The same thing has been observed in Katama, where Jack Blake recently found baby oysters attached to the oysters in his farm. That’s a sign there could one day be a wild oyster harvest in Katama. And Rick Karney has heard about striped bass hanging out by the Katama oyster farms, lured by the critters that flock to the oysters.
With the established success of the industry, Blake said, other Island towns should get on board. By which he means, primarily, Vineyard Haven. “It’s so silly not to have aquaculture in the Lagoon, where it’s needed more than anywhere,” he said. “It might take another ten years before they realize if they don’t move on it, they’ll have nothing.”
But Blake, whose Sweet Neck Farm harvested about 50,000 oysters this summer, said he’s happy to see younger farmers carrying the mantle. “That’s where it’s going to continue,” he said. “To see so many families making a living down there, to me it’s really encouraging. There’s no fishing down there to be had. If there wasn’t the farming, Katama Bay really wouldn’t be producing anything right now.”
And after more than fifteen years, oyster farming “brings a smile to my face,” he said. “It’s a nice way to make a living.”
Not surprising, perhaps, the success of the oyster industry has trickled down to Island restaurants, some of which are known for selling local oysters. Several thousand freshly-shucked Island oysters were sold this summer with grated horseradish, house-made cocktail sauce, and mignonette at the Port Hunter, a Main Street restaurant about two blocks away from Edgartown harbor.
“I take a good amount of pride that they are putting out such good product,” said Patrick Courtney, who co-owns the restaurant with his brother, Ted. “We want to do our part as
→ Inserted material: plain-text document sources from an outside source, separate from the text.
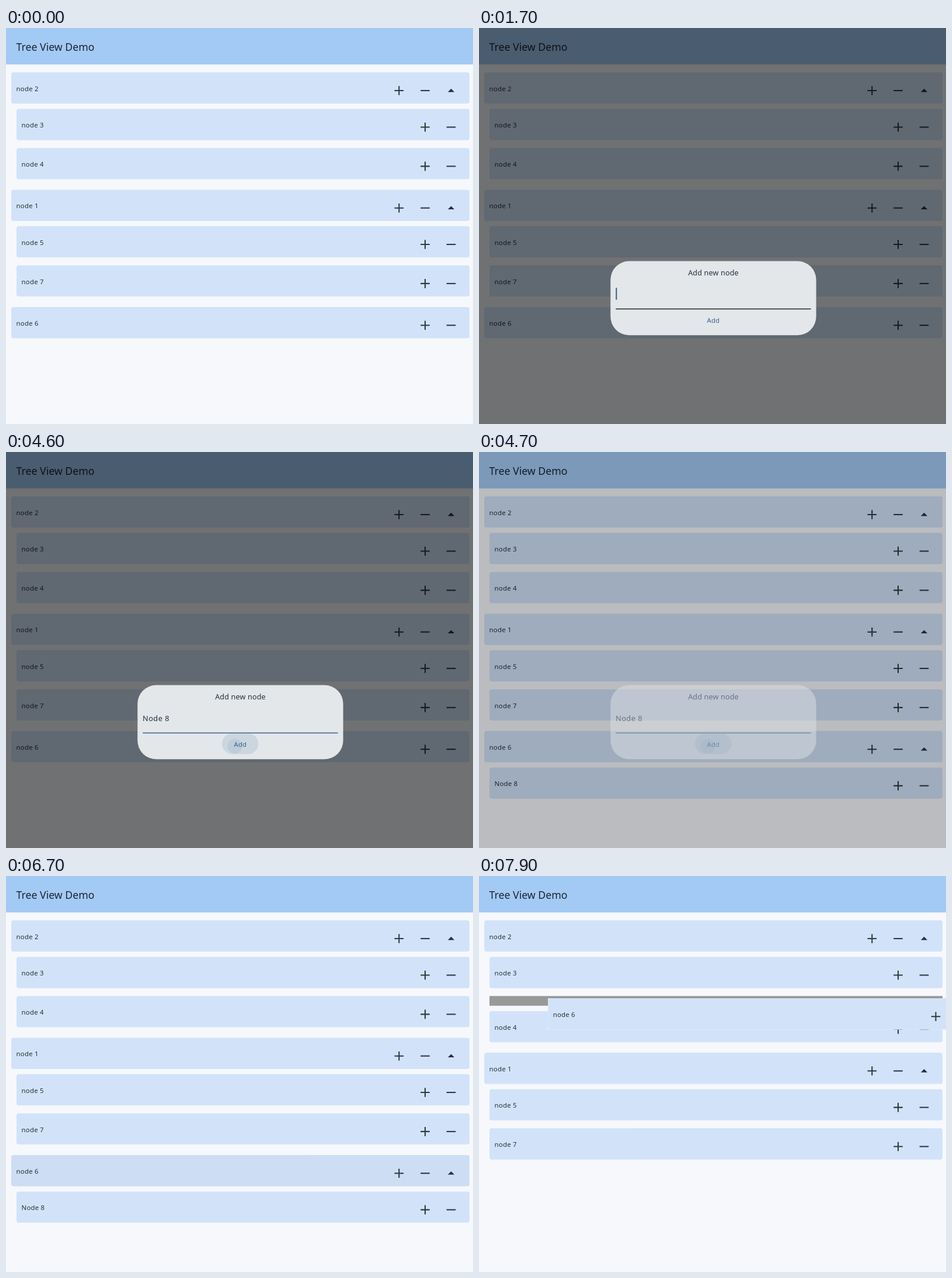
An HTML page that plays this animation: 800 by 677 pixels, repeating every 8 s.

```html
<!DOCTYPE html>
<html lang="en">
<head>
<meta charset="utf-8">
<title>Tree View Demo</title>
<style>
  html, body { margin: 0; width: 100%; height: 100%; overflow: hidden; background: #f6f8fc; }
  svg { display: block; width: 800px; height: 677px; font-family: "Noto Sans", "Open Sans", sans-serif; fill: #27313b; }
  .title { font-size: 17.7px; fill: #1b2530; }
  .label { font-size: 11.4px; letter-spacing: .2px; }
  .heading { font-size: 12.6px; letter-spacing: .15px; text-anchor: middle; }
  .input { font-size: 12.8px; letter-spacing: .45px; }
  .button { font-size: 11.3px; letter-spacing: .1px; text-anchor: middle; fill: #3c6196; }
  .card { fill: #d2e3f9; }
  .icon { fill: none; stroke: #2f3a42; stroke-width: 2.1; }

  /* One loop is 8 s, so 1.25% is a 100 ms tick. */
  .anim { animation: 8s step-end infinite; }
  .tap { animation-name: tap; }
  .modal { animation-name: modal; }
  .line { animation-name: line; }
  .caret { animation-name: caret; }
  .typed { animation-name: typed; }
  .hold { animation-name: hold; }
  .splash { animation-name: splash; transform-origin: 392px 503px; }
  .leaf { animation-name: leaf; }
  .branch { animation-name: branch; }
  .press { animation-name: press; }
  .slot { animation-name: slot; }
  .shift { animation-name: shift; }
  .drag { animation-name: drag; }

  @keyframes tap { 0%, 13.75%, 100% { opacity: 0 } 11.25% { opacity: 1 } 12.5% { opacity: .6 } }
  @keyframes modal {
    0%, 60%, 100% { opacity: 0 }
    11.25% { opacity: .13 }
    12.5% { opacity: .8 }
    13.75% { opacity: 1 }
    58.75% { opacity: .45 }
  }
  @keyframes line { 0%, 100% { fill: #20262c } 27.5% { fill: #2f455c } 28.75% { fill: #3c608c } }
  @keyframes caret {
    0% { transform: none; opacity: 1 }
    27.5% { transform: translateX(10.2px) }
    31.25% { transform: translateX(18.4px) }
    32.5% { transform: translateX(26.7px) }
    33.75% { transform: translateX(34.4px) }
    36.25% { transform: translateX(38.2px) }
    42.5% { transform: translateX(46px); opacity: 1 }
    50%, 100% { transform: translateX(46px); opacity: 0 }
  }
  @keyframes typed {
    0% { clip-path: inset(-9px 100% -9px 0) }
    27.5% { clip-path: inset(-9px 78% -9px 0) }
    31.25% { clip-path: inset(-9px 60% -9px 0) }
    32.5% { clip-path: inset(-9px 42% -9px 0) }
    33.75% { clip-path: inset(-9px 25% -9px 0) }
    42.5%, 100% { clip-path: inset(-9px -9px -9px 0) }
  }
  @keyframes hold { 0%, 60%, 100% { opacity: 0 } 55% { opacity: .5 } 56.25% { opacity: 1 } }
  @keyframes splash { 0%, 100% { transform: scale(0) } 55% { transform: scale(.3) } 56.25% { transform: scale(.65) } 57.5% { transform: none } }
  @keyframes leaf { 0% { opacity: 1 } 58.75%, 100% { opacity: 0 } }
  @keyframes branch { 0%, 88.75%, 100% { opacity: 0 } 58.75% { opacity: 1 } }
  @keyframes press { 0%, 88.75%, 100% { opacity: 0 } 83.75% { opacity: .02 } 85% { opacity: .035 } }
  @keyframes slot { 0% { opacity: 0 } 98.75%, 100% { opacity: 1 } }
  @keyframes shift { 0% { transform: none } 98.75%, 100% { transform: translateY(25.6px) } }
  @keyframes drag {
    0% { opacity: 0; transform: none }
    88.75% { opacity: 1; transform: translate(6px, -8px); animation-timing-function: steps(2) }
    91.25% { opacity: 1; transform: translate(58.6px, -111.2px); animation-timing-function: steps(6) }
    98.75%, 100% { opacity: 1; transform: translate(109.2px, -268px) }
  }
</style>
</head>
<body>
<svg id="stage" viewBox="0 0 800 677"></svg>
<script>
  const plus = (x, y) => `<path class="icon" d="M${x - 7.8} ${y}h15.6M${x} ${y - 7.8}v15.6"/>`;
  const minus = (x, y) => `<path class="icon" d="M${x - 7.8} ${y}h15.6"/>`;
  const arrow = (x, y) => `<path d="M${x - 5.6} ${y + 2.4}h11.2l-5.6 -5.6z"/>`;
  const box = (cls, x, y, w, h, r = 0, attrs = '') =>
    `<rect class="${cls}" x="${x}" y="${y}" width="${w}" height="${h}" rx="${r}" ${attrs}/>`;
  const text = (cls, x, y, s) => `<text class="${cls}" x="${x}" y="${y}">${s}</text>`;
  const group = (cls, ...parts) => `<g class="anim ${cls}">${parts.join('')}</g>`;

  function row(name, top, depth, open = false) {
    const x = 9 + 9 * depth, y = top + 31.2;
    const [px, mx] = open ? [673.3, 718] : [718, 762.5];
    return box('card', x, top, 794 - x, 53.4, 4) +
      text('label', x + 8.6, top + 31.8, name) +
      plus(px, y) + minus(mx, y) + (open ? arrow(762.5, y) : '');
  }

  const dialog = [
    box('', 225.3, 398.5, 352.3, 126.8, 32, 'fill="#e3e7ea"'),
    text('heading', 401.5, 423, 'Add new node'),
    text('anim typed input', 234, 459.5, 'Node 8'),
    box('anim caret', 234.3, 444, 2, 20.5, 0, 'fill="#33608f"'),
    box('anim line', 234.2, 479.6, 334.4, 1.5),
    group('hold',
      box('', 370, 481, 62.3, 35.5, 17.7, 'fill="#cbd6df"'),
      '<circle class="anim splash" cx="392" cy="503" r="12.5" fill="#bccdd9"/>'),
    text('button', 401.3, 503.7, 'Add')
  ];

  document.getElementById('stage').innerHTML = [
    box('', 0, 0, 800, 677, 0, 'fill="#f6f8fc"'),
    box('', 0, 0, 800, 62.3, 0, 'fill="#a3caf5"'),
    text('title', 17.6, 38.5, 'Tree View Demo'),
    row('node 2', 75.8, 0, true),
    row('node 3', 138.3, 1),
    box('anim slot', 18, 205.2, 776, 16.6, 0, 'fill="#999"'),
    group('shift',
      row('node 4', 205.2, 1),
      row('node 1', 276.5, 0, true),
      row('node 5', 338.8, 1),
      row('node 7', 405.7, 1)),
    group('leaf', row('node 6', 477, 0)),
    group('branch', row('node 6', 477, 0, true), row('Node 8', 539.4, 1)),
    box('anim press', 9, 477, 785, 53.4, 4, 'fill="#000"'),
    box('anim tap', 695.8, 486, 44.6, 35.6, 17.8, 'fill="#000" fill-opacity=".065"'),
    box('anim modal', 0, 0, 800, 677, 0, 'fill="#000" fill-opacity=".54"'),
    group('modal', ...dialog),
    group('drag', box('', 9, 477, 785, 53.4, 0, 'fill="#fafbfe"'), row('node 6', 477, 0, true))
  ].join('');
</script>
</body>
</html>
```
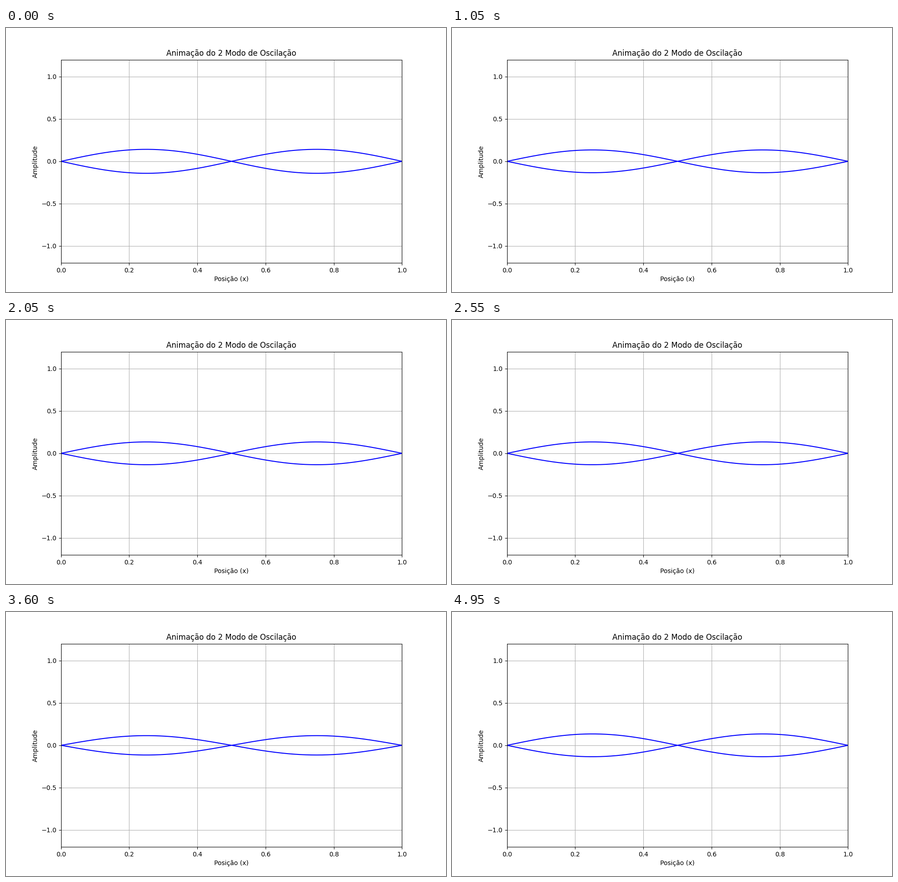
Write a matplotlib script that moves like this. It is 966 px wide and 580 px high and loops after 5000 ms.

```python
import numpy as np
import matplotlib.pyplot as plt
from matplotlib.animation import FuncAnimation

MODE = 2
LENGTH = 1.0
AMPLITUDE = 0.1 * np.sqrt(2 / LENGTH)
PERIOD = 1.0  # seconds
FRAMES = 100
INTERVAL = 50  # ms

x = np.linspace(0, LENGTH, 1000)
shape = AMPLITUDE * np.sin(MODE * np.pi * x / LENGTH)

fig, ax = plt.subplots(figsize=(9.66, 5.80), dpi=100)
ax.set_xlim(0, LENGTH)
ax.set_ylim(-1.2, 1.2)
ax.set_title(f"Animação do {MODE} Modo de Oscilação")
ax.set_xlabel("Posição (x)")
ax.set_ylabel("Amplitude")
ax.grid(True)

upper, = ax.plot(x, shape, color="blue")
lower, = ax.plot(x, -shape, color="blue")


def update(frame):
    t = frame * INTERVAL / 1000
    y = shape * np.cos(2 * np.pi * t / PERIOD)
    upper.set_ydata(y)
    lower.set_ydata(-y)
    return upper, lower


anim = FuncAnimation(fig, update, frames=FRAMES, interval=INTERVAL,
                     repeat=True, repeat_delay=0)
plt.show()
```
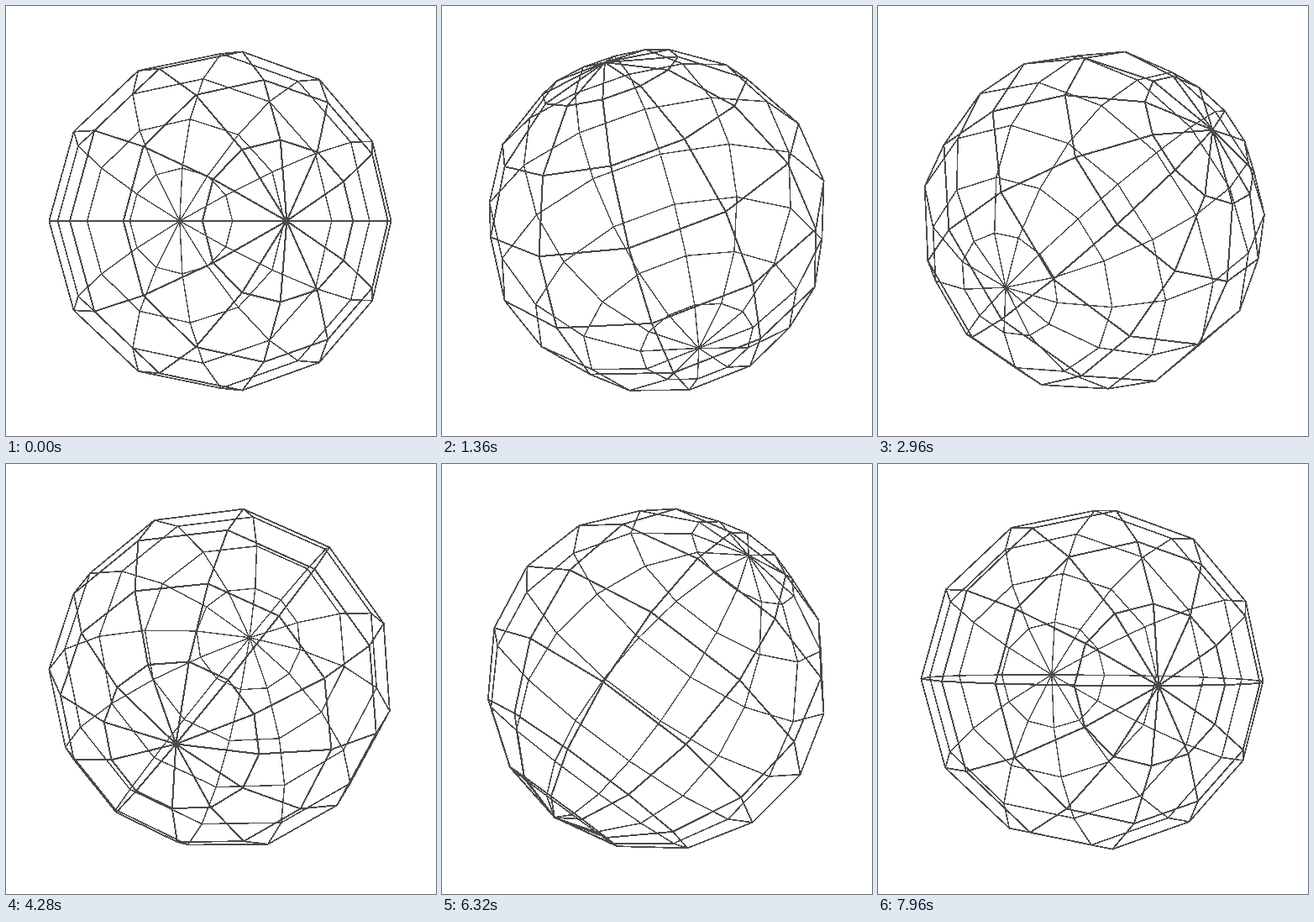
Write an HTML page that moves like this. It is 512 px wide and 512 px high and loops after 8 s.

```html
<!DOCTYPE html>
<html lang="en">
<head>
<meta charset="utf-8">
<title>Tumbling wire sphere</title>
<style>
  html, body { margin: 0; width: 100%; height: 100%; overflow: hidden; background: #fff; }
  svg { display: block; width: 512px; height: 512px; }
  line { stroke: #4a4a4a; stroke-linecap: round; shape-rendering: crispEdges; }
</style>
</head>
<body>
<svg id="stage" viewBox="0 0 512 512"></svg>
<script>
const stage = document.getElementById('stage');
const LOOP = 8000, STEP = 40, TAU = Math.PI * 2;
const SEGMENTS = 12, RINGS = 8;
const FOCAL = 831, DISTANCE = 4.172, CENTRE = 256;
const TILT = 17.65 * Math.PI / 180;
const WIRE = 6.8;

const turn = (a, b, angle) => {
  const c = Math.cos(angle), s = Math.sin(angle);
  return [a * c - b * s, a * s + b * c];
};
const smoothstep = u => u * u * (3 - 2 * u);

function spherePoint(ring, segment) {
  const polar = Math.PI * ring / RINGS, around = TAU * segment / SEGMENTS;
  return [Math.sin(polar) * Math.cos(around), Math.sin(polar) * Math.sin(around), Math.cos(polar)];
}

// Steady tumble, fixed tilt, then an eased roll about the view axis.
function project(point, u) {
  let [x, y, z] = point;
  [y, z] = turn(y, z, -TAU * u);
  [z, x] = turn(z, x, TILT);
  [x, y] = turn(x, y, TAU * smoothstep(u));
  const depth = DISTANCE - z, scale = FOCAL / depth;
  return { x: CENTRE + x * scale, y: CENTRE - y * scale, depth };
}

const points = [], edges = [];

function addEdge(from, to) {
  const line = document.createElementNS('http://www.w3.org/2000/svg', 'line');
  stage.append(line);
  edges.push({ line, from, to });
}

for (let r = 0; r <= RINGS; r++) {
  for (let s = 0; s < SEGMENTS; s++) {
    const here = r * SEGMENTS + s;
    points.push(spherePoint(r, s));
    if (r < RINGS) addEdge(here, here + SEGMENTS);
    if (r > 0 && r < RINGS) addEdge(here, r * SEGMENTS + (s + 1) % SEGMENTS);
  }
}

function draw(u) {
  const seen = points.map(p => project(p, u));
  for (const { line, from, to } of edges) {
    const a = seen[from], b = seen[to];
    line.setAttribute('x1', a.x);
    line.setAttribute('y1', a.y);
    line.setAttribute('x2', b.x);
    line.setAttribute('y2', b.y);
    line.setAttribute('stroke-width', WIRE * 2 / (a.depth + b.depth));
  }
}

const start = performance.now();
function tick() {
  const time = (performance.now() - start) % LOOP;
  draw(Math.floor(time / STEP) * STEP / LOOP);
  requestAnimationFrame(tick);
}
tick();
</script>
</body>
</html>
```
well. It’s not easy to grow oysters that look like that.”
When the Port Hunter opened three years ago, the menu included off-Island oysters, but the Courtneys, who were raised on the Vineyard, quickly abandoned that idea. “When you have the best oysters in the world growing right down the street, it makes no sense to ship them in,” Courtney said.
“Very few people come sit in a restaurant like this and eat oysters harvested the same day,” he said. “I hear it all the time, ‘These are the best oysters I’ve ever eaten,’ and farmers are
doing a great job growing them.”
For the most part, the oyster farmers said the industry has room to grow, with demand increasing. Oyster connoisseurs, like fans of micro-brewed beer, enjoy trying different varieties, Karney said. “It seems they pretty much can sell everything they grow. The demand is still higher than they can produce. From that standpoint, it’s been really fantastic and I’m just thrilled.”
The value of the private oyster production on the bay is about equal or greater than all the wild fisheries in Edgartown, he added. “That just kinda blows my mind.”